Now, Southern Colorado debt relief attorneys are somewhat encouraged to hear of an announcement made by the U.S. Consumer Bureau chief, who says the agency plans to go after banks for their outrageous overdraft protection fees.
Chief Richard Cordray, who recently took over the post, said the agency is also going to be asking for thoughts from the general public on how these fees are worded on checking account statements.
Cordray was quoted by CNN Money as saying that the way banks initiate overdraft fees has resulted in severe financial harm to people who are often the least able to afford it.
Banks have tried to defend themselves by saying the overdraft fees are put in place to spare their customers from being embarrassed when a purchase is denied because there isn't enough money in their account. But when that transaction is completed, the person is hit with penalty fees that generally range between $30 and $35 - sometimes for a purchase that may be just a few dollars. The example given was when a $3 cup of coffee becomes a $40 cup of coffee, due to overdraft fees.
Recent research by the Federal Insurance Corp. determined that in 2008, people who overdrew their accounts more than 20 times annually paid more than $1,600 in overdraft penalties. This is especially alarming when you consider that someone who is likely to overdraw their account that many times is probably someone who is struggling with debt in Denver or elsewhere.
That report spurred action that caused the banks to ask whether customers actually want overdraft protection - instead of signing them up automatically - but banks can still automatically enroll people for overdraft protection for online bills.
Another aspect that the bureau intends to look at is the common bank practice of clearing large purchases before smaller ones. This is a banking strategy that makes it more likely that a customer will overdraft on several smaller purchases - triggering even more fees.

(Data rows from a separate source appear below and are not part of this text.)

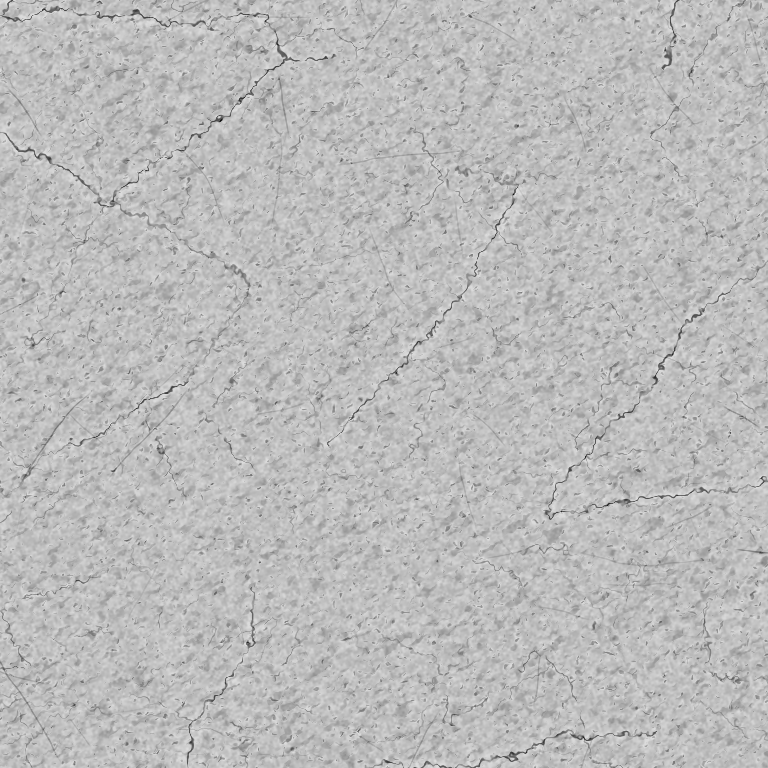
Reproduce this texture map procedurally as a three.js fragment shader.

```glsl
varying vec2 vUv;

float hash(vec2 p) {
  vec3 q = fract(p.xyx * vec3(0.1031, 0.1030, 0.0973));
  q += dot(q, q.yzx + 33.33);
  return fract((q.x + q.y) * q.z);
}

vec2 hash2(vec2 p) {
  return vec2(hash(p + 17.3), hash(p + 71.9));
}

mat2 rotation(float a) {
  return mat2(cos(a), -sin(a), sin(a), cos(a));
}

float noise(vec2 p) {
  vec2 i = floor(p), f = fract(p);
  f = f * f * (3.0 - 2.0 * f);
  return mix(mix(hash(i), hash(i + vec2(1.0, 0.0)), f.x),
             mix(hash(i + vec2(0.0, 1.0)), hash(i + 1.0), f.x), f.y);
}

vec2 wobble(vec2 p) {
  return vec2(noise(p), noise(p + 41.7)) - 0.5;
}

// Distance to the nearest cell border, and a random value for that border
vec2 border(vec2 p, float scale) {
  vec2 q = p * scale, cell = floor(q), nearest = vec2(0.0), id = cell;
  float best = 9.0;
  for (int y = -1; y <= 1; y++)
    for (int x = -1; x <= 1; x++) {
      vec2 c = cell + vec2(float(x), float(y));
      vec2 r = c + hash2(c) - q;
      if (dot(r, r) < best) { best = dot(r, r); nearest = r; id = c; }
    }
  vec2 result = vec2(9.0, 0.0);
  for (int y = -2; y <= 2; y++)
    for (int x = -2; x <= 2; x++) {
      vec2 c = cell + vec2(float(x), float(y));
      vec2 r = c + hash2(c) - q, gap = r - nearest;
      if (dot(gap, gap) > 0.0001) {
        float d = dot(0.5 * (r + nearest), normalize(gap));
        if (d < result.x) result = vec2(d, hash(id + c + 5.5));
      }
    }
  return vec2(result.x / scale, result.y);
}

// Scattered slivers with a pale rim, mostly rising to the right; size is in cells
float flecks(vec2 p, float count, vec2 size, float share) {
  vec2 q = p * count, cell = floor(q);
  float ink = 0.0;
  for (int y = -1; y <= 1; y++)
    for (int x = -1; x <= 1; x++) {
      vec2 c = cell + vec2(float(x), float(y));
      vec2 rnd = hash2(c + count);
      float turn = 0.5 + 1.8 * (hash(c + 3.1) - 0.5);
      vec2 v = rotation(turn) * (q - c - rnd);
      float d = length(v / (size * (0.35 + 1.1 * rnd.yx)));
      float body = 1.0 - smoothstep(0.4, 1.3, d);
      float rim = 1.0 - smoothstep(1.1, 2.5, d);
      ink += step(hash(c + 9.7), share) * (0.2 + 0.8 * rnd.x * rnd.x) * (body - 0.17 * rim);
    }
  return ink;
}

// Long thin scratches with a slight bend
float hairlines(vec2 p, float count) {
  vec2 q = p * count, cell = floor(q);
  float ink = 0.0;
  for (int y = -1; y <= 1; y++)
    for (int x = -1; x <= 1; x++) {
      vec2 c = cell + vec2(float(x), float(y));
      vec2 rnd = hash2(c + count);
      vec2 v = rotation(6.28 * hash(c + 2.3)) * (q - c - rnd);
      v.y += (rnd.x - 0.5) * 0.5 * v.x * v.x;
      float reach = 0.15 + 0.4 * rnd.y;
      float line = 1.0 - smoothstep(0.0003, 0.0016, abs(v.y) / count);
      line *= 1.0 - smoothstep(0.6 * reach, reach, abs(v.x));
      ink = max(ink, line * step(hash(c + 6.1), 0.5) * (0.3 + 0.7 * rnd.x));
    }
  return ink;
}

void main() {
  vec2 p = vUv + 3.0;
  vec2 rough = p + 0.004 * wobble(p * 150.0) + 0.003 * wobble(p * 270.0);

  // Fine grain and faint smears, kept even over large areas
  float tone = 0.744 + 0.11 * (noise(rotation(0.3) * p * 290.0) - 0.5);
  vec2 slant = rotation(0.55) * rough;
  tone += 0.08 * (noise(slant * vec2(140.0, 230.0)) - 0.5);
  tone -= 0.11 * (smoothstep(0.62, 0.92, noise(slant * vec2(85.0, 190.0) + 9.0)) - 0.1);

  // Grey patches, slivers and round pits
  float crowd = 0.85 + 0.3 * noise(p * 9.0);
  tone -= 0.11 * flecks(rough, 31.0, vec2(0.3, 0.07), 0.4 * crowd);
  tone -= 0.27 * flecks(rough, 53.0, vec2(0.26, 0.07), 0.3 * crowd);
  tone -= 0.32 * flecks(rough, 83.0, vec2(0.25, 0.09), 0.3 * crowd);
  tone -= 0.26 * flecks(rough, 121.0, vec2(0.27, 0.14), 0.3 * crowd);
  tone -= 0.35 * flecks(p, 31.0, vec2(0.075), 0.03);

  // Jagged cracks: a strong wide network and two faint closer ones
  vec2 bent = p + 0.06 * wobble(p * 5.0) + 0.015 * wobble(p * 17.0);
  bent += 0.008 * wobble(p * 52.0) + 0.01 * wobble(p * 112.0) + 0.006 * wobble(p * 215.0);
  vec2 along = rotation(0.5) * bent;
  vec2 major = border(along * vec2(0.75, 1.1), 4.1);
  vec2 minor = border(along + 7.3, 8.0);
  vec2 faint = border(along * vec2(0.8, 1.2) + 1.9, 15.0);
  float broken = smoothstep(0.2, 0.6, noise(p * 85.0));
  float majorShow = smoothstep(0.25, 0.7, major.y) * (0.4 + 0.6 * broken);
  float minorShow = smoothstep(0.2, 0.8, minor.y) * broken * smoothstep(0.15, 0.55, noise(p * 14.0));
  float faintShow = smoothstep(0.4, 0.9, faint.y) * broken * smoothstep(0.3, 0.6, noise(p * 23.0));
  float thick = 0.0005 + 0.0014 * noise(p * 95.0);
  tone += 0.055 * majorShow * (1.0 - smoothstep(0.002, 0.014, major.x));
  tone += 0.03 * minorShow * (1.0 - smoothstep(0.002, 0.009, minor.x));
  tone -= 0.46 * majorShow * (1.0 - smoothstep(0.3 * thick, thick + 0.0011, major.x));
  tone -= 0.26 * minorShow * (1.0 - smoothstep(0.0003, 0.002, minor.x));
  tone -= 0.16 * faintShow * (1.0 - smoothstep(0.0003, 0.002, faint.x));

  // Scratches
  vec2 drift = p + 0.008 * wobble(p * 16.0) + 0.002 * wobble(p * 60.0);
  tone -= 0.22 * hairlines(drift, 5.5) + 0.12 * hairlines(drift + 2.6, 8.0);

  gl_FragColor = vec4(vec3(clamp(tone, 0.08, 0.86)), 1.0);
}
```
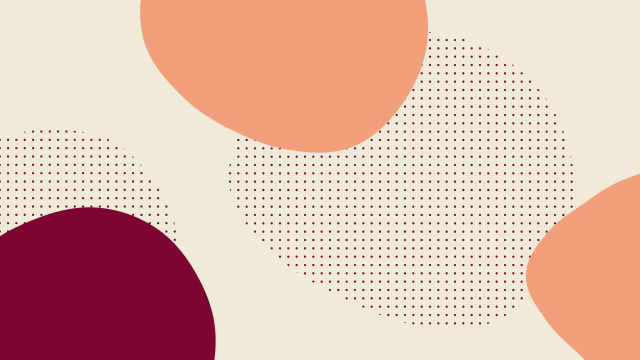
Write a WebGL 2 fragment shader that draws this background.

```glsl
#version 300 es
precision highp float;
// Flat abstract background: smooth peach and burgundy blobs over dotted patches on cream.

uniform vec2 u_resolution;
out vec4 fragColor;

#define CANVAS_HEIGHT 432.0
#define DOT_SPACING 10.0
#define DOT_RADIUS 1.3
#define CREAM vec3(0.941, 0.918, 0.851)
#define PEACH vec3(0.949, 0.627, 0.482)
#define BURGUNDY vec3(0.490, 0.016, 0.188)

const float TAU = 6.2831853;
const int SPOKES = 12;

// Signed distance to a closed curve; a periodic cubic joins radii on equal spokes.
float blobDistance(vec2 p, vec2 center, float radii[SPOKES]) {
    vec2 q = p - center;
    float spoke = fract(atan(q.y, q.x) / TAU + 1.0) * float(SPOKES);
    int i = int(spoke) % SPOKES;
    float t = fract(spoke);
    float a = radii[(i + SPOKES - 1) % SPOKES];
    float b = radii[i];
    float c = radii[(i + 1) % SPOKES];
    float d = radii[(i + 2) % SPOKES];

    float k1 = 0.5 * (c - a);
    float k2 = a - 2.5 * b + 2.0 * c - 0.5 * d;
    float k3 = 0.5 * (d - a) + 1.5 * (b - c);
    float radius = b + t * (k1 + t * (k2 + t * k3));
    float slope = (k1 + t * (2.0 * k2 + 3.0 * t * k3)) * float(SPOKES) / TAU;
    return (length(q) - radius) / length(vec2(1.0, slope / radius));
}

// Signed distance to a square grid of round dots.
float dotGridDistance(vec2 p, vec2 offset) {
    vec2 cell = mod(p - offset + 0.5 * DOT_SPACING, DOT_SPACING);
    return length(cell - 0.5 * DOT_SPACING) - DOT_RADIUS;
}

// Antialiased coverage of a signed distance.
float coverage(float dist, float pixel) {
    return clamp(0.5 - dist / pixel, 0.0, 1.0);
}

void main() {
    float pixel = CANVAS_HEIGHT / u_resolution.y;
    vec2 p = gl_FragCoord.xy * pixel;

    // Outlines, with radii counterclockwise from the right
    float topBlob = blobDistance(p, vec2(345.0, 392.0), float[SPOKES](
        168.5, 169.0, 158.0, 160.0, 170.0, 183.0,
        174.5, 148.0, 134.0, 139.5, 157.0, 162.0));
    float cornerBlob = blobDistance(p, vec2(115.0, 32.0), float[SPOKES](
        143.5, 140.0, 145.5, 151.0, 156.0, 173.0,
        185.0, 180.0, 165.0, 150.0, 145.0, 148.0));
    float rightBlob = blobDistance(p, vec2(750.0, 102.0), float[SPOKES](
        150.0, 150.0, 145.0, 115.0, 99.0, 105.5,
        119.0, 109.0, 110.0, 135.0, 150.0, 150.0));
    float largePatch = blobDistance(p, vec2(490.0, 212.0), float[SPOKES](
        199.0, 194.0, 187.0, 183.0, 186.0, 202.0,
        215.0, 179.0, 158.0, 168.0, 194.0, 201.0));
    float smallPatch = blobDistance(p, vec2(70.0, 162.0), float[SPOKES](
        140.0, 124.0, 119.0, 114.0, 123.0, 140.0,
        160.0, 160.0, 160.0, 160.0, 160.0, 165.0));

    // Dots clipped to their patches
    float largeDots = max(largePatch, dotGridDistance(p, vec2(6.0, 4.0)));
    float smallDots = max(smallPatch, dotGridDistance(p, vec2(9.7, 4.2)));

    // Layers from back to front
    vec3 color = CREAM;
    color = mix(color, BURGUNDY, coverage(min(largeDots, smallDots), pixel));
    color = mix(color, PEACH, coverage(min(topBlob, rightBlob), pixel));
    color = mix(color, BURGUNDY, coverage(cornerBlob, pixel));
    fragColor = vec4(color, 1.0);
}
```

The final part of the bureau's investigation is going to focus on why so many of these fees come down especially hard on younger and low-income consumers. In fact, nearly 47 percent of younger bank customers were at some point slammed with overdraft fees. Of those, more than 15 percent had higher than 10 overdrafts annually.